[7] U.S. Committee on the Marine Transportation System (CMTS), An Examination of Multi-Hazard Marine Transportation System (MTS) Response and Recovery Operations during the 2020 Hurricane Season, available at An Examination of Multi-Hazard Marine Transportation System (MTS) Response and Recovery Operations during the 2020 Hurricane Season (bts.gov) as of September 2022.
[8] U.S. Department of Commerce, National Oceanic and Atmospheric Administration, Global Warming and Hurricanes an Overview of Current Research Results (July 2022), available at Global Warming and Hurricanes – Geophysical Fluid Dynamics Laboratory (noaa.gov) as of  September 2022.
[9] Lake Charles Harbor and Terminal District, Declaration of Extreme Emergency (September 2020), available at Declaration-of-Extreme-Emergency.pdf (portlc.com) as of September 2022.
[10] U.S. Army Corps of Engineers, USACE Guide to Resilience Practices (December 2020), available at EP 1100-1-5, USACE Guide to Resilience Practices (army.mil) as of September 2022.
[11] U.S. Department of Commerce, National Oceanic and Atmospheric Administration, National Hurricane Center, Hurricane Fiona, available at Hurricane Fiona (noaa.gov) as of September 2022.
[12] U.S. Department of Homeland Security, U.S. Coast Guard, Port Status Information, available at Missions (uscg.mil) as of September 2022.
[13] U.S. Department of Commerce, National Oceanic and Atmospheric Administration, National Hurricane Center, Hurricane Fiona, available at Hurricane Fiona (noaa.gov) as of October 2022.

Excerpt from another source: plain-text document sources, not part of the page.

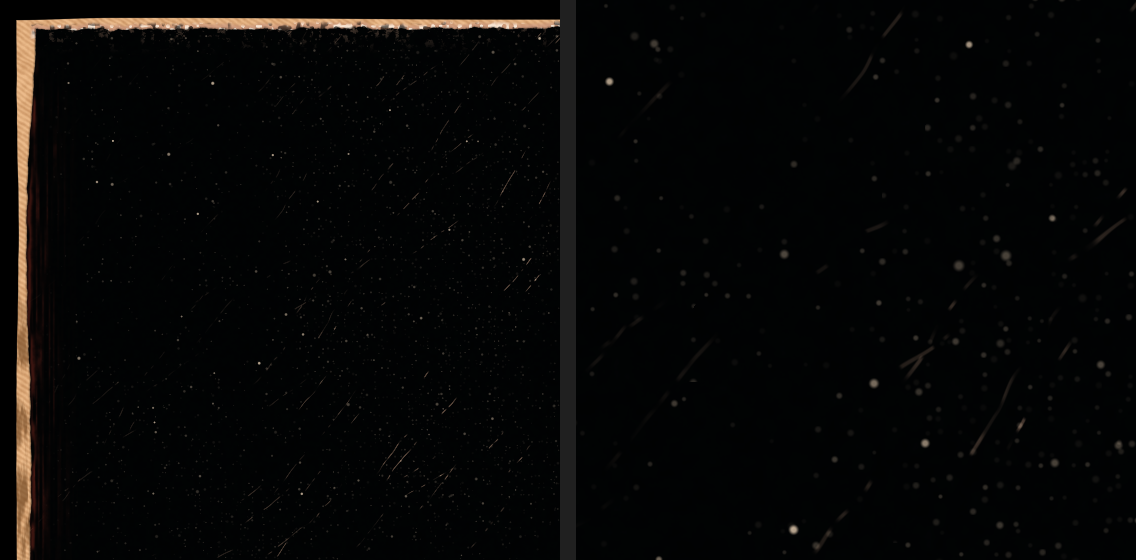
Left: the whole. Right: its middle third, enlarged.
This texture is drawn by a WebGL 2 fragment shader. Its source:

```glsl
#version 300 es
precision highp float;
// A black lacquered sheet with a worn, pale canvas margin on its left and top.
// Edges are noise-displaced boundaries; dust and scratches come from hashed
// grid cells, with dark red streaks rubbed in beside the left margin.

uniform vec2 u_resolution;
out vec4 fragColor;

const vec3 LACQUER = vec3(0.005, 0.010, 0.012);
const vec3 CREAM   = vec3(0.92, 0.73, 0.54);
const vec3 TAN     = vec3(0.74, 0.52, 0.33);
const vec3 PINK    = vec3(0.78, 0.58, 0.49);
const vec3 STAIN   = vec3(0.42, 0.26, 0.12);
const vec3 CHIP    = vec3(0.98, 0.91, 0.84);
const vec3 DUST    = vec3(0.72, 0.64, 0.55);
const vec3 SCRATCH = vec3(0.36, 0.28, 0.23);
const vec3 RUST    = vec3(0.27, 0.085, 0.06);
const float EDGE_SOFTNESS = 0.0013;
const float SCRATCH_WIDTH = 0.0012;
const vec2 SCRATCH_CELL = vec2(0.13, 0.036);

float hash(vec2 cell, float seed) {
    uvec3 k = uvec3(ivec3(vec3(cell, seed))) * uvec3(1597u, 3812u, 2749u);
    uint h = (k.x ^ (k.y * 1663u) ^ (k.z * 7919u)) + 1013u;
    h = (h ^ (h >> 15u)) * 0x2c1b3c6du;
    h = (h ^ (h >> 12u)) * 0x297a2d39u;
    h ^= h >> 15u;
    return float(h >> 8u) / 16777216.0;
}

float noise(vec2 p, float seed) {
    vec2 i = floor(p), f = fract(p);
    f = f * f * (3.0 - 2.0 * f);
    return mix(mix(hash(i, seed), hash(i + vec2(1, 0), seed), f.x),
               mix(hash(i + vec2(0, 1), seed), hash(i + vec2(1, 1), seed), f.x), f.y);
}

float fbm(vec2 p, float seed) {
    float sum = 0.0, amp = 0.5;
    for (int i = 0; i < 4; i++) {
        sum += amp * noise(p, seed + float(i));
        p *= 2.1;
        amp *= 0.5;
    }
    return sum / 0.9375;
}

// One soft dot per occupied cell; most dots are faint, few are bright.
float dust(vec2 p, float cells, float share, float radius, float seed) {
    vec2 i = floor(p * cells), f = fract(p * cells);
    vec2 centre = 0.3 + 0.4 * vec2(hash(i, seed), hash(i, seed + 1.0));
    float size = radius * mix(0.7, 1.2, hash(i, seed + 2.0));
    float d = length(f - centre) / cells;
    float glow = mix(0.15, 1.0, pow(hash(i, seed + 3.0), 2.5));
    return step(hash(i, seed + 4.0), share) * glow * (1.0 - smoothstep(size * 0.25, size, d));
}

// Bent, broken hairlines running along one direction.
float scratches(vec2 p, float angle, float share, float seed) {
    float c = cos(angle), s = sin(angle);
    vec2 q = vec2(c * p.x + s * p.y, c * p.y - s * p.x) + 3.0;
    q.y += 0.03 * noise(q * 5.0, seed) + 0.004 * noise(q * 45.0, seed + 1.0);
    vec2 i = floor(q / SCRATCH_CELL), f = fract(q / SCRATCH_CELL);
    float d = abs(f.y - mix(0.2, 0.8, hash(i, seed + 2.0))) * SCRATCH_CELL.y;
    float reach = mix(0.15, 0.48, hash(i, seed + 3.0));
    float span = 1.0 - smoothstep(reach * 0.7, reach, abs(f.x - 0.5));
    float broken = smoothstep(0.35, 0.75, noise(q * vec2(130.0, 40.0), seed + 4.0));
    float line = 1.0 - smoothstep(SCRATCH_WIDTH * 0.3, SCRATCH_WIDTH * 1.4, d);
    return step(hash(i, seed + 5.0), share) * span * broken * line;
}

void main() {
    vec2 p = gl_FragCoord.xy / u_resolution;
    float soft = max(EDGE_SOFTNESS, 0.7 / u_resolution.y);

    // Margin boundaries: smooth outside, ragged inside.
    float outerX = 0.029 + 0.004 * exp(-pow((p.y - 0.58) / 0.16, 2.0))
                 + 0.001 * noise(p.yy * 30.0, 3.0);
    float innerX = 0.048 + 0.016 * smoothstep(0.62, 0.95, p.y)
                 + 0.007 * smoothstep(0.5, 0.2, p.y) + 0.006 * (fbm(p.yy * 28.0, 7.0) - 0.5);
    float outerY = 0.964 + 0.004 * smoothstep(0.03, 0.2, p.x) - 0.003 * smoothstep(0.3, 0.9, p.x);
    float innerY = 0.946 + 0.004 * p.x + 0.013 * (fbm(vec2(p.x * 45.0, p.y * 30.0), 11.0) - 0.5);
    float sheet = smoothstep(-soft, soft, min(p.x - outerX, outerY - p.y));
    float inset = max(innerX - p.x, p.y - innerY);
    float margin = smoothstep(-soft, soft, inset);

    // Lacquer with grain, dust and scratches, denser to the lower right.
    float wear = smoothstep(0.1, 1.3, p.x + 0.5 * (1.0 - p.y));
    float patches = smoothstep(0.25, 0.7, fbm(p * 5.0, 20.0));
    vec3 lacquer = LACQUER * mix(0.6, 1.3, fbm(p * 140.0, 24.0));
    float specks = dust(p, 38.0, 0.075, 0.0036, 30.0)
                 + 0.40 * dust(p, 83.0, 0.04 + 0.14 * wear * patches, 0.0030, 36.0)
                 + 0.26 * dust(p, 150.0, 0.05 + 0.17 * wear * patches, 0.0024, 42.0);
    lacquer += DUST * specks * smoothstep(0.06, 0.16, p.x);
    float hairlines = scratches(p, 0.92, 0.30, 50.0) + 0.8 * scratches(p, 0.62, 0.18, 60.0);
    lacquer += SCRATCH * hairlines * wear * mix(0.4, 1.0, patches);

    // Rust streaks beside the left margin and crumbs below the top one.
    float streak = pow(noise(p * vec2(260.0, 11.0), 70.0), 3.0) * fbm(p * vec2(90.0, 60.0), 72.0);
    float streakZone = smoothstep(0.145, 0.06, p.x) * smoothstep(0.93, 0.7, p.y);
    lacquer += RUST * streak * streakZone * 0.9;
    float rim = exp(-pow((p.x - innerX - 0.005) / 0.004, 2.0)) * smoothstep(0.92, 0.82, p.y);
    lacquer += RUST * rim * smoothstep(0.3, 0.7, noise(p * vec2(120.0, 26.0), 76.0)) * 0.8;
    float crumbs = smoothstep(0.58, 0.8, fbm(p * 110.0, 80.0)) * smoothstep(0.90, 0.95, p.y);
    lacquer += SCRATCH * crumbs * 0.6;

    // Woven canvas: diagonal threads, stains on the left, chips along the top.
    float thread = 0.5 + 0.5 * sin(dot(p, vec2(420.0, 620.0)) + 3.0 * noise(p * 60.0, 90.0));
    vec3 canvas = mix(TAN, CREAM, clamp(0.25 + 0.4 * thread + 0.7 * fbm(p * 95.0, 92.0) - 0.1, 0.0, 1.0));
    float stain = smoothstep(0.42, 0.72, fbm(p * vec2(70.0, 16.0), 96.0)) * smoothstep(0.55, 0.35, p.y);
    canvas = mix(canvas, STAIN, 0.65 * stain);
    float topInner = smoothstep(0.013, 0.003, inset) * smoothstep(0.92, 0.945, p.y);
    canvas = mix(canvas, PINK, 0.75 * topInner);
    canvas = mix(canvas, CHIP, topInner * smoothstep(0.58, 0.75, noise(p * 150.0, 100.0)));
    canvas *= 1.0 - 0.6 * topInner * smoothstep(0.64, 0.82, noise(p * 120.0, 104.0));
    canvas *= mix(0.75, 1.0, smoothstep(0.0, 0.004, inset));

    fragColor = vec4(mix(lacquer, canvas, margin) * sheet, 1.0);
}
```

[14] U.S. Department of Homeland Security, U.S. Coast Guard, Port Status Information, available at Missions (uscg.mil) as of October 2022.